“Henry James’ Midnight Song is so exciting that I got up in the middle of the night to finish it―I couldn’t sleep wondering what would happen next. Yet it is so intellectually complex that repeated readings only reveal richer meanings and more subtle shades of thought. In its virtuosity, as well as its themes and techniques, this novel puts Carol DeChellis Hill among postmodern masters such as Thomas Pynchon, E. L. Doctorow, and Umberto Eco. She may even be better.” ―Judith Caesar, Philadelphia InquirerThe Setting: Fin de siecle Vienna - a society of almost unprecedented vitality, enlivened by new movements in music, art, fashion, literature, psychology, and love. Yet Vienna is a society on the edge of chaos. Beneath the glittering surface it seethes with conflict and ethnic tension. Divided by anti-Semitism, racism, feminism, sex, and the denial of sex, it is a society remarkably similar to our own. The Plot: The women of Vienna are dying - some by murder, some by suicide. During Dr. Freud's absence in Paris, a body is found in his study but disappears as quickly as it was discovered. Was there really a murder or was it merely hysteria on the part of Freud's wife and sister-in-law? How does this body fit into the recent epidemic of women's mysterious deaths in Vienna?
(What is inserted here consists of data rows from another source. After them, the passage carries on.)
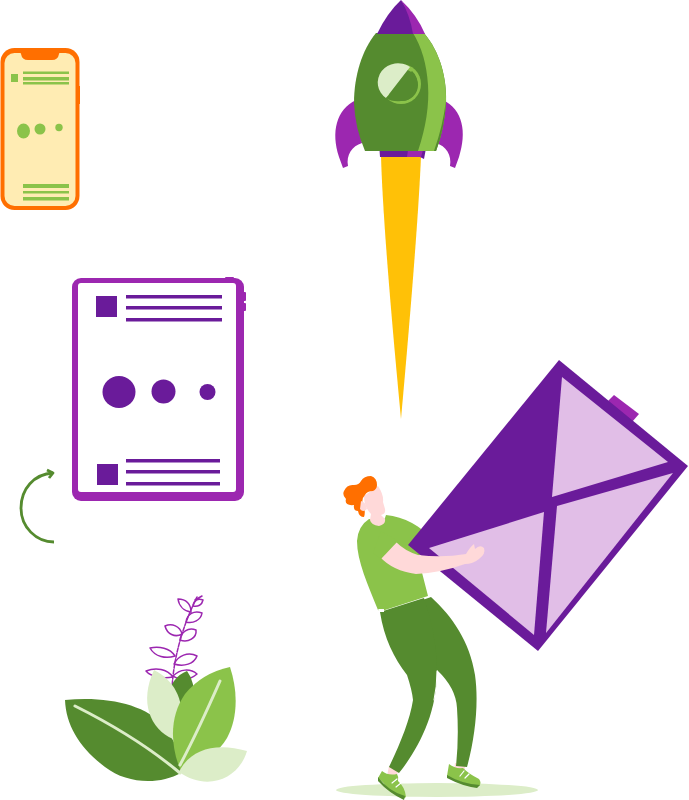
<!DOCTYPE html>
<html lang="en">
<head>
<meta charset="utf-8">
<title>App launch illustration</title>
<style>
:root {
  --green-dark: #558b2f;
  --green: #8bc34a;
  --green-pale: #dcedc8;
  --purple-dark: #6a1b9a;
  --purple: #9c27b0;
  --lilac: #e1bee7;
  --orange: #ff6f00;
  --cream: #ffecb3;
  --amber: #ffc107;
  --skin: #ffd9d9;
}
html, body { margin: 0; background: #fff; overflow: hidden; }
.scene { display: block; width: 689px; height: 800px; }
.green-dark { fill: var(--green-dark); }
.green { fill: var(--green); }
.green-pale { fill: var(--green-pale); }
.purple-dark { fill: var(--purple-dark); }
.purple { fill: var(--purple); }
.lilac { fill: var(--lilac); }
.orange { fill: var(--orange); }
.cream { fill: var(--cream); }
.amber { fill: var(--amber); }
.skin { fill: var(--skin); }
.white { fill: #fff; }
.line { fill: none; stroke-linecap: round; stroke-linejoin: round; }
.vein { stroke: var(--green-pale); stroke-width: 3; }
.arrow { stroke: var(--green-dark); stroke-width: 2.8; stroke-linecap: butt; }
.sprig { stroke: var(--purple); stroke-width: 1.5; }
.lace { stroke: #fff; stroke-width: 1.2; }
</style>
</head>
<body>
<svg class="scene" viewBox="0 0 689 800" role="img" aria-label="Phone, tablet, rocket, plants and a man carrying a large tablet">

  <g id="phone">
    <rect class="orange" x="76" y="86" width="4" height="18"/>
    <rect class="orange" x="0.5" y="48" width="79" height="162" rx="14"/>
    <rect class="cream" x="4.5" y="53" width="71" height="153" rx="10"/>
    <path class="orange" d="M18 51H62Q59 52 59 54Q58 60 52 60H28Q22 60 21 54Q21 52 18 51Z"/>
    <g class="green">
      <rect x="11" y="74" width="7" height="8"/>
      <rect x="23" y="71.500" width="46" height="2.500"/>
      <rect x="23" y="77" width="46" height="3.500"/>
      <rect x="23" y="82" width="46" height="2.500"/>
      <ellipse cx="23.500" cy="131" rx="6.500" ry="7.500"/>
      <circle cx="40" cy="129" r="5.500"/>
      <circle cx="59" cy="127.500" r="3.700"/>
      <rect x="23" y="184" width="46" height="4"/>
      <rect x="23" y="191" width="46" height="2.500"/>
      <rect x="23" y="197" width="46" height="3.500"/>
    </g>
  </g>

  <g id="tablet">
    <g class="purple">
      <rect x="225" y="277" width="9" height="5" rx="1"/>
      <rect x="241" y="292" width="5" height="9" rx="1"/>
      <rect x="241" y="303" width="5" height="8" rx="1"/>
      <rect x="72" y="278" width="172" height="223" rx="9"/>
    </g>
    <rect class="white" x="78" y="283" width="158" height="209" rx="3"/>
    <g class="purple-dark">
      <rect x="96" y="296" width="21" height="21"/>
      <rect x="126" y="295" width="96" height="3.500"/>
      <rect x="126" y="306" width="96" height="3.500"/>
      <rect x="126" y="318" width="96" height="3.500"/>
      <ellipse cx="119" cy="392" rx="16.500" ry="16"/>
      <circle cx="163.500" cy="391.500" r="12"/>
      <circle cx="207.500" cy="392" r="8"/>
      <rect x="97" y="464" width="21" height="21"/>
      <rect x="126" y="459" width="94" height="3.500"/>
      <rect x="126" y="470" width="94" height="3.500"/>
      <rect x="126" y="482" width="94" height="3.500"/>
    </g>
  </g>

  <g id="turn-arrow" class="line arrow">
    <path d="M54 542C36 542 21 527 21 508C21 489 34 474 53 473"/>
    <path d="M47 470L53 473L49 478"/>
  </g>

  <g id="rocket">
    <path class="amber" d="M381 156H421Q418 230 401 419Q383 230 381 156Z"/>
    <path class="purple" d="M356 100C336 110 331 132 339 157L343 168L348 166C346 155 352 146 362 143Z"/>
    <path class="purple" d="M443 100C463 110 467 132 459 157L455 168L450 166C452 155 446 146 436 143Z"/>
    <path class="purple-dark" d="M379 143H427L424 159L420 157H380Z"/>
    <path class="purple" d="M409 143H425L421 157H407Z"/>
    <path class="green-dark" d="M376 33H424C440 52 447 78 446 103Q444 130 436 151H365Q355 128 354 103C354 76 362 50 376 33Z"/>
    <path class="green" d="M413 33H424C440 52 447 78 446 103Q444 130 436 151H418Q430 115 428 85Q426 54 413 33Z"/>
    <path class="green-dark" d="M446 100Q445 128 436 151H434Q443 126 446 100Z"/>
    <path class="purple-dark" d="M401 0L424 34H377Q387 13 401 0Z"/>
    <path class="purple" d="M401 0Q417 15 425 34H413Q410 15 401 0Z"/>
    <circle class="green" cx="401" cy="84" r="20"/>
    <circle class="green-dark" cx="402" cy="85" r="16"/>
    <path class="green-pale" d="M386 98A20 19 0 0 1 410 67Z"/>
    <path class="green-dark" d="M386 98L412 71Q419 77 417 88Q413 101 401 101Q392 102 386 98Z"/>
  </g>

  <g id="plants">
    <g id="sprig" class="line sprig">
      <path stroke-dasharray="4 1.500" d="M172 690C173 660 182 627 197 597"/>
      <path d="M193 606C194 600 198 598 203 600C202 605 198 607 193 606ZM191 612C184 611 179 606 178 599C186 599 191 604 191 612ZM186 622C187 614 194 610 202 613C201 620 193 624 186 622ZM182 634C175 638 167 634 165 626C172 623 180 626 182 634ZM180 640C181 632 188 627 196 630C197 638 188 643 180 640ZM175 656C166 659 155 657 150 648C159 646 170 648 175 656ZM174 664C178 656 188 651 197 656C194 664 184 667 174 664ZM173 677C163 679 151 677 146 671C156 667 167 669 173 677ZM173 676C180 669 190 668 197 674C190 680 180 681 173 676ZM172 686C163 687 157 684 154 680M195 600L202 596"/>
    </g>
    <path class="green-dark" d="M169 694Q172 677 187 671Q196 683 193 700L178 734Z"/>
    <path class="green-dark" d="M65 700C106 696 145 704 164 726Q180 746 181 773C159 785 127 784 105 767C80 748 66 726 65 700Z"/>
    <path class="green-pale" d="M154 670C174 680 184 700 181 721Q179 733 173 739C150 729 139 702 154 670Z"/>
    <path class="green" d="M230 667C238 691 238 718 227 738C217 755 200 764 180 769C169 741 171 714 185 694Q202 673 230 667Z"/>
    <path class="green-pale" d="M179 772C190 749 216 742 247 751C239 779 207 792 179 772Z"/>
    <path class="line vein" d="M75 706Q137 737 180 773"/>
    <path class="line vein" d="M220 681Q198 731 180 765"/>
  </g>

  <g id="carrier">
    <ellipse class="green-pale" cx="437" cy="790" rx="101" ry="7"/>

    <g id="shoes">
      <path class="skin" d="M389 766L399 768L396 778L387 776ZM455 763L465 765L465 773L454 771Z"/>
      <path class="green" d="M382 771Q388 776 397 774Q399 777 398 781Q405 787 406 797L403 799Q392 793 387 787Q381 780 378 778Z"/>
      <path class="green-dark" d="M378 777Q388 791 405 796L404 800Q389 793 378 781Z"/>
      <path class="green" d="M449 764Q455 769 463 768Q469 774 479 779Q482 783 479 786Q465 785 447 776Z"/>
      <path class="green-dark" d="M447 775Q462 784 480 785L477 788Q462 786 447 778Z"/>
      <path class="line lace" d="M392 783L397 779M396 787L401 783M460 776L464 771M465 778L469 774"/>
    </g>

    <path id="back-leg" class="green-dark" d="M400 608L431 597C452 616 470 642 475 675C479 703 475 738 467 767L456 766Q459 738 457 708Q456 688 437 670Z"/>
    <path id="front-leg" class="green-dark" d="M380 612L424 598Q436 633 437 668C438 712 419 748 399 773L389 767C400 744 410 720 413 700Q412 690 407 675C394 658 384 638 380 612Z"/>
    <path class="line" stroke="#fff" stroke-width="1" d="M437 671Q437 687 434 700"/>

    <path id="shirt" class="green" d="M377 520Q383 526 386 515C404 517 422 526 432 540L418 557L428 596L382 611L378 610C368 585 357 561 357 541Q358 526 369 519Z"/>
    <path class="white" d="M378 609L384 609L384 612L380 612Z"/>

    <g id="head">
      <path class="skin" d="M364 496L378 486Q384 495 383 502L385 509Q386 514 381 515L385 519Q386 524 379 526Q371 525 370 520L371 514Q364 507 364 496Z"/>
      <path class="orange" d="M344 491Q347 484 354 485Q359 485 361 481Q364 476 371 476Q377 478 377 485Q377 489 373 491Q367 491 365 495Q361 499 363 505Q366 511 364 517Q359 517 358 511Q353 511 354 505Q344 506 346 499Q342 495 344 491Z"/>
      <path class="skin" d="M361 501Q366 502 367 509Q363 513 360 509Z"/>
    </g>

    <g id="large-tablet">
      <path class="purple" d="M614 395L639 414L632 422L607 402Z"/>
      <path class="purple-dark" d="M559 360L688 466L538 651L408 545Z"/>
      <g class="lilac">
        <path d="M562 377L668 462L552 497Z"/>
        <path d="M557 506L673 473L546 633Z"/>
        <path d="M544 512L534 635L429 548Z"/>
      </g>
    </g>

    <g id="arm">
      <path class="skin" d="M396 542Q405 551 418 555Q443 558 466 554Q470 547 474 544L475 549Q480 544 484 548Q486 554 479 559Q473 564 465 564Q440 573 416 574Q393 571 380 557Z"/>
      <path class="green" d="M373 553L381 531L398 541L381 559Z"/>
    </g>
  </g>
</svg>
</body>
</html>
Into the web of deceit, murder, and social upheaval step a variety of "real" characters, each with something to hide, who become suspects in the case: the distinguished novelist Edith Wharton, who comes to Vienna to engage in a passionate illicit affair; her friend and traveling companion Henry James, who has consulted Freud about his own secret trespasses; Freud's colleagues Dr. Jung and Dr. Fliess; and Jung's patient-lover, Sabina Spielrein. Drawn into the plot as well are the Mains, the family of an American businessman, along with Police Inspector LeBlanc, who arrives from Paris to pursue the strange case amid mounting anti-Semitic desire to lay blame for the murders at the door of Jews. Will the inspector solve the murders before a riot ensues? The Novel: Is fiction, as Henry James says, just the other side of history? Is Vienna in 1900 merely a stage on which the same tensions that haunt American society today are being given a dress rehearsal? Are we, like the Viennese of 1900, suffering from fin de siecle syndrome? Is there such a thing? Combining the historical imagination of Ragtime with the intellectual audacity of Flaubert's Parrot, Henry James' Midnight Song brilliantly blends history and fiction in a fast-moving, breathtakingly original novel of ideas.
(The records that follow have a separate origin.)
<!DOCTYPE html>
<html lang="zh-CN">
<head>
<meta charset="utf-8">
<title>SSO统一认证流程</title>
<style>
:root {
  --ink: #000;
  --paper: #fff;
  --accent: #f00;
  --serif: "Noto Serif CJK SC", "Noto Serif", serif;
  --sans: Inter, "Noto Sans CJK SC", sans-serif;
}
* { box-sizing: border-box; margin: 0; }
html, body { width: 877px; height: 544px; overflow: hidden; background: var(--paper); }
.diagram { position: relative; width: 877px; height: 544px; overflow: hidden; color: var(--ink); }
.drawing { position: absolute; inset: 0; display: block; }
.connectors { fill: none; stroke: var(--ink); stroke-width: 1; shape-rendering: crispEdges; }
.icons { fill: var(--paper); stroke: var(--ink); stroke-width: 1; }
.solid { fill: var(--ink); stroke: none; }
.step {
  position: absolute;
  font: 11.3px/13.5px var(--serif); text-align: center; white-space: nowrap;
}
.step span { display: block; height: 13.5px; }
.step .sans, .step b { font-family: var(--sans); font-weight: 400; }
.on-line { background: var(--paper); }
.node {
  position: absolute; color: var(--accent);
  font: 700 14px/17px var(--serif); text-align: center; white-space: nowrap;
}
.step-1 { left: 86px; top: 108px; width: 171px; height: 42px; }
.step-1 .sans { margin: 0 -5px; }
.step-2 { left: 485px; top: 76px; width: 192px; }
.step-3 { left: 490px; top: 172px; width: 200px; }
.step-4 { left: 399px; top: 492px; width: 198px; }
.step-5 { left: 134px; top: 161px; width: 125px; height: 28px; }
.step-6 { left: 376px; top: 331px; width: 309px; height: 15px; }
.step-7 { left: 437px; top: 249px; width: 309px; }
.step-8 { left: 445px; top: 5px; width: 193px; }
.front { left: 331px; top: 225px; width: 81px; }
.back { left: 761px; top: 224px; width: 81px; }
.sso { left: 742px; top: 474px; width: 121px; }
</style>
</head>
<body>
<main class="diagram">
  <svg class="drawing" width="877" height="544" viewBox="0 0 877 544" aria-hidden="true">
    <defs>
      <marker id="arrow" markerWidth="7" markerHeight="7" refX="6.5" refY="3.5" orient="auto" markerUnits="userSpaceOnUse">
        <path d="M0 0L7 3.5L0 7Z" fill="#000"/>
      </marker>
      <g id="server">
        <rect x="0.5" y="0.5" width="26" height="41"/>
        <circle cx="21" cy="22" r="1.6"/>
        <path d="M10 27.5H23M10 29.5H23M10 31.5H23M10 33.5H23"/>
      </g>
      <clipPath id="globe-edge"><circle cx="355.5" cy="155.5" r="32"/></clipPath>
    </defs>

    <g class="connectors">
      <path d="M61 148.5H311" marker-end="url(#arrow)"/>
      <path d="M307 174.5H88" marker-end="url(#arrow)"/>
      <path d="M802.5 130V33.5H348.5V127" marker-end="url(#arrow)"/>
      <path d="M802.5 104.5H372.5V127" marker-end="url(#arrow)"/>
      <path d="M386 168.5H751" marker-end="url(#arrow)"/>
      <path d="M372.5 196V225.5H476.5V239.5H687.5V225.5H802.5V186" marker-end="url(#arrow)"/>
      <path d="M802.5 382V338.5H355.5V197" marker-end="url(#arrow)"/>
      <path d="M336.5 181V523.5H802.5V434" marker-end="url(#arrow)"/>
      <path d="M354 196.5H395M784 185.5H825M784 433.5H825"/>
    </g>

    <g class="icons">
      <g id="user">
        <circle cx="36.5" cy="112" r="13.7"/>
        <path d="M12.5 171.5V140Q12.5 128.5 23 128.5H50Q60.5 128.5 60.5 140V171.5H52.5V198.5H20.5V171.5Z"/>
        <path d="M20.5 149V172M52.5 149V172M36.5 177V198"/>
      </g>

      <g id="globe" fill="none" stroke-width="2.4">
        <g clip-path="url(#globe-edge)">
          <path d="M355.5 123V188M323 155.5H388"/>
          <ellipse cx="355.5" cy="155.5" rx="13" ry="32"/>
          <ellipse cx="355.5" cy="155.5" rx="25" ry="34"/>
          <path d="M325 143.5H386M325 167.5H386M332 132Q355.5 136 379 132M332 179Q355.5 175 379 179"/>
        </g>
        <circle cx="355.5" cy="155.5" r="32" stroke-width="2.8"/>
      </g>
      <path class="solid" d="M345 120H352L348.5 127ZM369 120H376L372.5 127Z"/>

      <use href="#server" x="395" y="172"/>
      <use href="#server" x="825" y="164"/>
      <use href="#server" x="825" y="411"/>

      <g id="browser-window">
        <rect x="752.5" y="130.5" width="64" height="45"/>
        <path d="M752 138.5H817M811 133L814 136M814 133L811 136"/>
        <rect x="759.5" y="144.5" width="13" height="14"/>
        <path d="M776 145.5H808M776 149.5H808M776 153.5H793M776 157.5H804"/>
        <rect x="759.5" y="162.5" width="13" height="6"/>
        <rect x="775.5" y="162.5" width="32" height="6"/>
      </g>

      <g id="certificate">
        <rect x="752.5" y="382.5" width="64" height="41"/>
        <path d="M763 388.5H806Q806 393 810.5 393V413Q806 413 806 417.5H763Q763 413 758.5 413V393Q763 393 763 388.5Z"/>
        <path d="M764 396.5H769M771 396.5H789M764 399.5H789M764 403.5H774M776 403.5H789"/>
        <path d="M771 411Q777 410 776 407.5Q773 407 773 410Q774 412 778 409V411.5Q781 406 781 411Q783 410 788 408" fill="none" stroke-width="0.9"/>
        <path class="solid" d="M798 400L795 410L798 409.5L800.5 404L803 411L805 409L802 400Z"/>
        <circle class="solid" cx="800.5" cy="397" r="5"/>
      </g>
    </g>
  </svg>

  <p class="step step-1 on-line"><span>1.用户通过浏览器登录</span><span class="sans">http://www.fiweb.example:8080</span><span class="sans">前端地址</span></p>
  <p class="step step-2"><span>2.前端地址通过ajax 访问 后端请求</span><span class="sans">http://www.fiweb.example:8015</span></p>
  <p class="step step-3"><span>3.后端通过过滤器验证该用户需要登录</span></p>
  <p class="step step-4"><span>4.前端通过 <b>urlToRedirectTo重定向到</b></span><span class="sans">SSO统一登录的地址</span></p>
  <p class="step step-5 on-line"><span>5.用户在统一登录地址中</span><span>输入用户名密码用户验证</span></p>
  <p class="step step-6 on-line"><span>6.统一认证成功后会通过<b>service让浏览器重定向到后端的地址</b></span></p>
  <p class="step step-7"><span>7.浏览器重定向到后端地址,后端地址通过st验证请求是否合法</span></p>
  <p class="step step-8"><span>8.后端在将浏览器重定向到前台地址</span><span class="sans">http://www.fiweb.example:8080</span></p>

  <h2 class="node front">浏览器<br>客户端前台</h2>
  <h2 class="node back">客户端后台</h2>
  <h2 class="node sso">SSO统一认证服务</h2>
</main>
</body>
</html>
"synopsis" may belong to another edition of this title.
Carol De Chellis Hill teaches writing at New York University.From Kirkus Reviews:
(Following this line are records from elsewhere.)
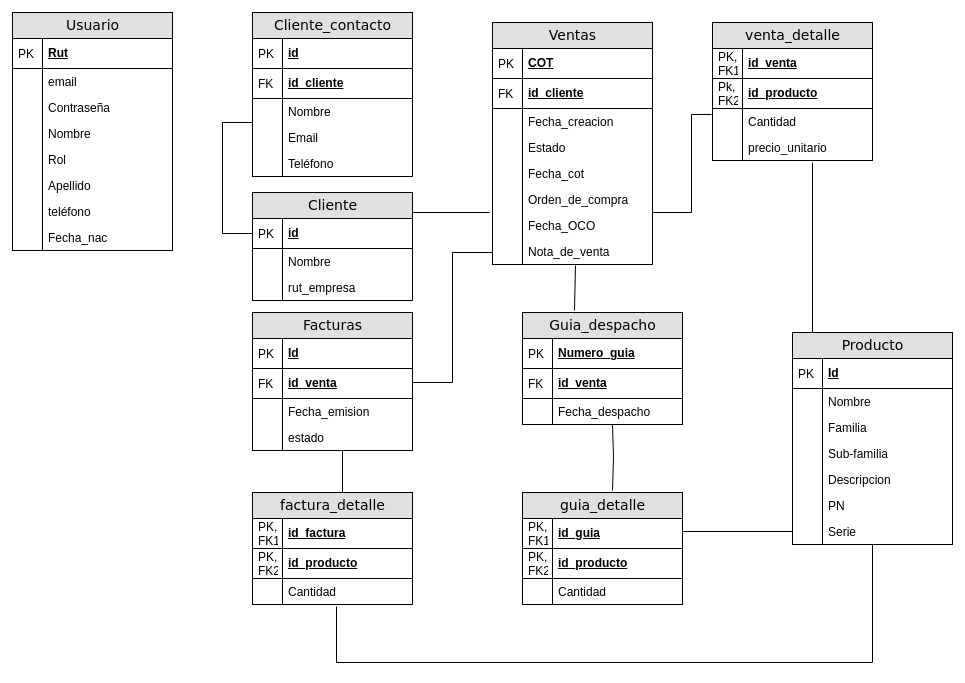
<!DOCTYPE html>
<html lang="es">
<head>
<meta charset="utf-8">
<title>Modelo entidad-relación de ventas</title>
<style>
:root {
  --paper: #ffffff;
  --ink: #000000;
  --header: #e0e0e0;
}
* { box-sizing: border-box; margin: 0; padding: 0; }
html, body { width: 965px; height: 683px; overflow: hidden; background: var(--paper); }
.diagram {
  position: relative;
  width: 965px;
  height: 683px;
  overflow: hidden;
  color: var(--ink);
  font: 12px/14px "Liberation Sans", Arial, sans-serif;
}
.relations { position: absolute; inset: 0; }
.relations path { fill: none; stroke: var(--ink); stroke-width: 1; }
.entity {
  position: absolute;
  left: var(--x);
  top: var(--y);
  width: 161px;
  border: 1px solid var(--ink);
  background: var(--paper);
}
.entity h2 {
  height: 26px;
  border-bottom: 1px solid var(--ink);
  background: var(--header);
  font: 14px/25px "DejaVu Sans", Verdana, sans-serif;
  text-align: center;
  white-space: nowrap;
}
.entity ul { list-style: none; }
.entity li { display: grid; grid-template-columns: 30px 1fr; height: 26px; }
.entity li:last-child { height: 25px; }
.entity .key { height: 30px; border-bottom: 1px solid var(--ink); }
.role { border-right: 1px solid var(--ink); padding: 0 4px 0 5px; overflow: hidden; display: flex; align-items: center; }
.role span { width: 20px; max-height: 28px; overflow: hidden; }
.field { padding-left: 5px; line-height: 26px; white-space: nowrap; }
.key .field { line-height: 29px; font-weight: bold; text-decoration: underline; }
</style>
</head>
<body>
<main class="diagram">
  <svg class="relations" width="965" height="683" viewBox="0 0 965 683" aria-hidden="true">
    <g transform="translate(.5 .5)">
      <path d="M252 122H222V233H252"/>
      <path d="M412 212H489"/>
      <path d="M412 382H452V252H492"/>
      <path d="M652 212H691V114H711"/>
      <path d="M812 162V332"/>
      <path d="M575 265L574 310"/>
      <path d="M612 424L613 457L612 490"/>
      <path d="M342 450V492"/>
      <path d="M682 531H792"/>
      <path d="M336 606V662H872V544"/>
    </g>
  </svg>

  <section class="entity" style="--x:12px;--y:12px">
    <h2>Usuario</h2>
    <ul>
      <li class="key"><div class="role"><span>PK</span></div><div class="field">Rut</div></li>
      <li><div class="role"></div><div class="field">email</div></li>
      <li><div class="role"></div><div class="field">Contraseña</div></li>
      <li><div class="role"></div><div class="field">Nombre</div></li>
      <li><div class="role"></div><div class="field">Rol</div></li>
      <li><div class="role"></div><div class="field">Apellido</div></li>
      <li><div class="role"></div><div class="field">teléfono</div></li>
      <li><div class="role"></div><div class="field">Fecha_nac</div></li>
    </ul>
  </section>

  <section class="entity" style="--x:252px;--y:12px">
    <h2>Cliente_contacto</h2>
    <ul>
      <li class="key"><div class="role"><span>PK</span></div><div class="field">id</div></li>
      <li class="key"><div class="role"><span>FK</span></div><div class="field">id_cliente</div></li>
      <li><div class="role"></div><div class="field">Nombre</div></li>
      <li><div class="role"></div><div class="field">Email</div></li>
      <li><div class="role"></div><div class="field">Teléfono</div></li>
    </ul>
  </section>

  <section class="entity" style="--x:252px;--y:192px">
    <h2>Cliente</h2>
    <ul>
      <li class="key"><div class="role"><span>PK</span></div><div class="field">id</div></li>
      <li><div class="role"></div><div class="field">Nombre</div></li>
      <li><div class="role"></div><div class="field">rut_empresa</div></li>
    </ul>
  </section>

  <section class="entity" style="--x:252px;--y:312px">
    <h2>Facturas</h2>
    <ul>
      <li class="key"><div class="role"><span>PK</span></div><div class="field">Id</div></li>
      <li class="key"><div class="role"><span>FK</span></div><div class="field">id_venta</div></li>
      <li><div class="role"></div><div class="field">Fecha_emision</div></li>
      <li><div class="role"></div><div class="field">estado</div></li>
    </ul>
  </section>

  <section class="entity" style="--x:252px;--y:492px">
    <h2>factura_detalle</h2>
    <ul>
      <li class="key"><div class="role"><span>PK, FK1</span></div><div class="field">id_factura</div></li>
      <li class="key"><div class="role"><span>PK, FK2</span></div><div class="field">id_producto</div></li>
      <li><div class="role"></div><div class="field">Cantidad</div></li>
    </ul>
  </section>

  <section class="entity" style="--x:492px;--y:22px">
    <h2>Ventas</h2>
    <ul>
      <li class="key"><div class="role"><span>PK</span></div><div class="field">COT</div></li>
      <li class="key"><div class="role"><span>FK</span></div><div class="field">id_cliente</div></li>
      <li><div class="role"></div><div class="field">Fecha_creacion</div></li>
      <li><div class="role"></div><div class="field">Estado</div></li>
      <li><div class="role"></div><div class="field">Fecha_cot</div></li>
      <li><div class="role"></div><div class="field">Orden_de_compra</div></li>
      <li><div class="role"></div><div class="field">Fecha_OCO</div></li>
      <li><div class="role"></div><div class="field">Nota_de_venta</div></li>
    </ul>
  </section>

  <section class="entity" style="--x:522px;--y:312px">
    <h2>Guia_despacho</h2>
    <ul>
      <li class="key"><div class="role"><span>PK</span></div><div class="field">Numero_guia</div></li>
      <li class="key"><div class="role"><span>FK</span></div><div class="field">id_venta</div></li>
      <li><div class="role"></div><div class="field">Fecha_despacho</div></li>
    </ul>
  </section>

  <section class="entity" style="--x:522px;--y:492px">
    <h2>guia_detalle</h2>
    <ul>
      <li class="key"><div class="role"><span>PK, FK1</span></div><div class="field">id_guia</div></li>
      <li class="key"><div class="role"><span>PK, FK2</span></div><div class="field">id_producto</div></li>
      <li><div class="role"></div><div class="field">Cantidad</div></li>
    </ul>
  </section>

  <section class="entity" style="--x:712px;--y:22px">
    <h2>venta_detalle</h2>
    <ul>
      <li class="key"><div class="role"><span>PK, FK1</span></div><div class="field">id_venta</div></li>
      <li class="key"><div class="role"><span>Pk, FK2</span></div><div class="field">id_producto</div></li>
      <li><div class="role"></div><div class="field">Cantidad</div></li>
      <li><div class="role"></div><div class="field">precio_unitario</div></li>
    </ul>
  </section>

  <section class="entity" style="--x:792px;--y:332px">
    <h2>Producto</h2>
    <ul>
      <li class="key"><div class="role"><span>PK</span></div><div class="field">Id</div></li>
      <li><div class="role"></div><div class="field">Nombre</div></li>
      <li><div class="role"></div><div class="field">Familia</div></li>
      <li><div class="role"></div><div class="field">Sub-familia</div></li>
      <li><div class="role"></div><div class="field">Descripcion</div></li>
      <li><div class="role"></div><div class="field">PN</div></li>
      <li><div class="role"></div><div class="field">Serie</div></li>
    </ul>
  </section>
</main>
</body>
</html>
Expatriate American literati and the heavyweights of psychoanalysis collide in this spirited novel set in the dreamy streets of fin de siŠcle Vienna--the latest extravaganza from Hill (The Eleven Million Mile High Dancer, 1985, etc.). Edith Wharton is trying to save Henry James from Sigmund Freud in one of the many paths taken by this complex mystery tale. Believing the doctor's theories on the childhood origins of female hysteria to be so much poppycock, Mrs. Wharton inadvertently finds herself in the middle of a serial killer's rampage, which has the anti-Semites of Vienna, who believe the murders to be Jewish ritual killings, in an uproar. A famous detective is summoned from Paris when the home of Dr. Freud becomes the latest murder site and the situation becomes critical: the corpse has disappeared. The father of psychoanalysis, the formidable Mrs. Wharton, and the faltering Henry James, who feels guilty that a dear friend in Venice has killed herself, all become suspects, along with the beautiful Countess von Gerzl, with whom the debonair Inspector promptly begins a passionate affair. Add to this cast of luminaries a visiting all-American family, cousins of the Countess, which consists of thoroughly middle-class parents, three precocious adolescents, and their radically feminist aunt, and cameo appearances by Jung and his most famous patient, Sabina Spielrein, and the narrative becomes busy indeed--so much so that the threat represented by the murderer as he stalks the Inspector seems merely an afterthought. Rich and flavorful, with the period's ferment of ideas ably represented--but largely lacking the essential dramatic ingredients on which the whodunit depends. -- Copyright ©1993, Kirkus Associates, LP. All rights reserved.
"About this title" may belong to another edition of this title.
Book Description W. W. Norton & Company. PAPERBACK. Condition: New. 0393312291 New Condition. Seller Inventory # NEW33.1805787
Book Description W. W. Norton and Company, Inc., 1995. Paperback. Condition: New. Reprint. Seller Inventory # DADAX0393312291
Book Description W. W. Norton & Company, 1995. Condition: New. book. Seller Inventory # M0393312291
Book Description W. W. Norton & Company, 1995. Paperback. Condition: New. Reprint. Ships with Tracking Number! INTERNATIONAL WORLDWIDE Shipping available. Buy with confidence, excellent customer service!. Seller Inventory # 0393312291n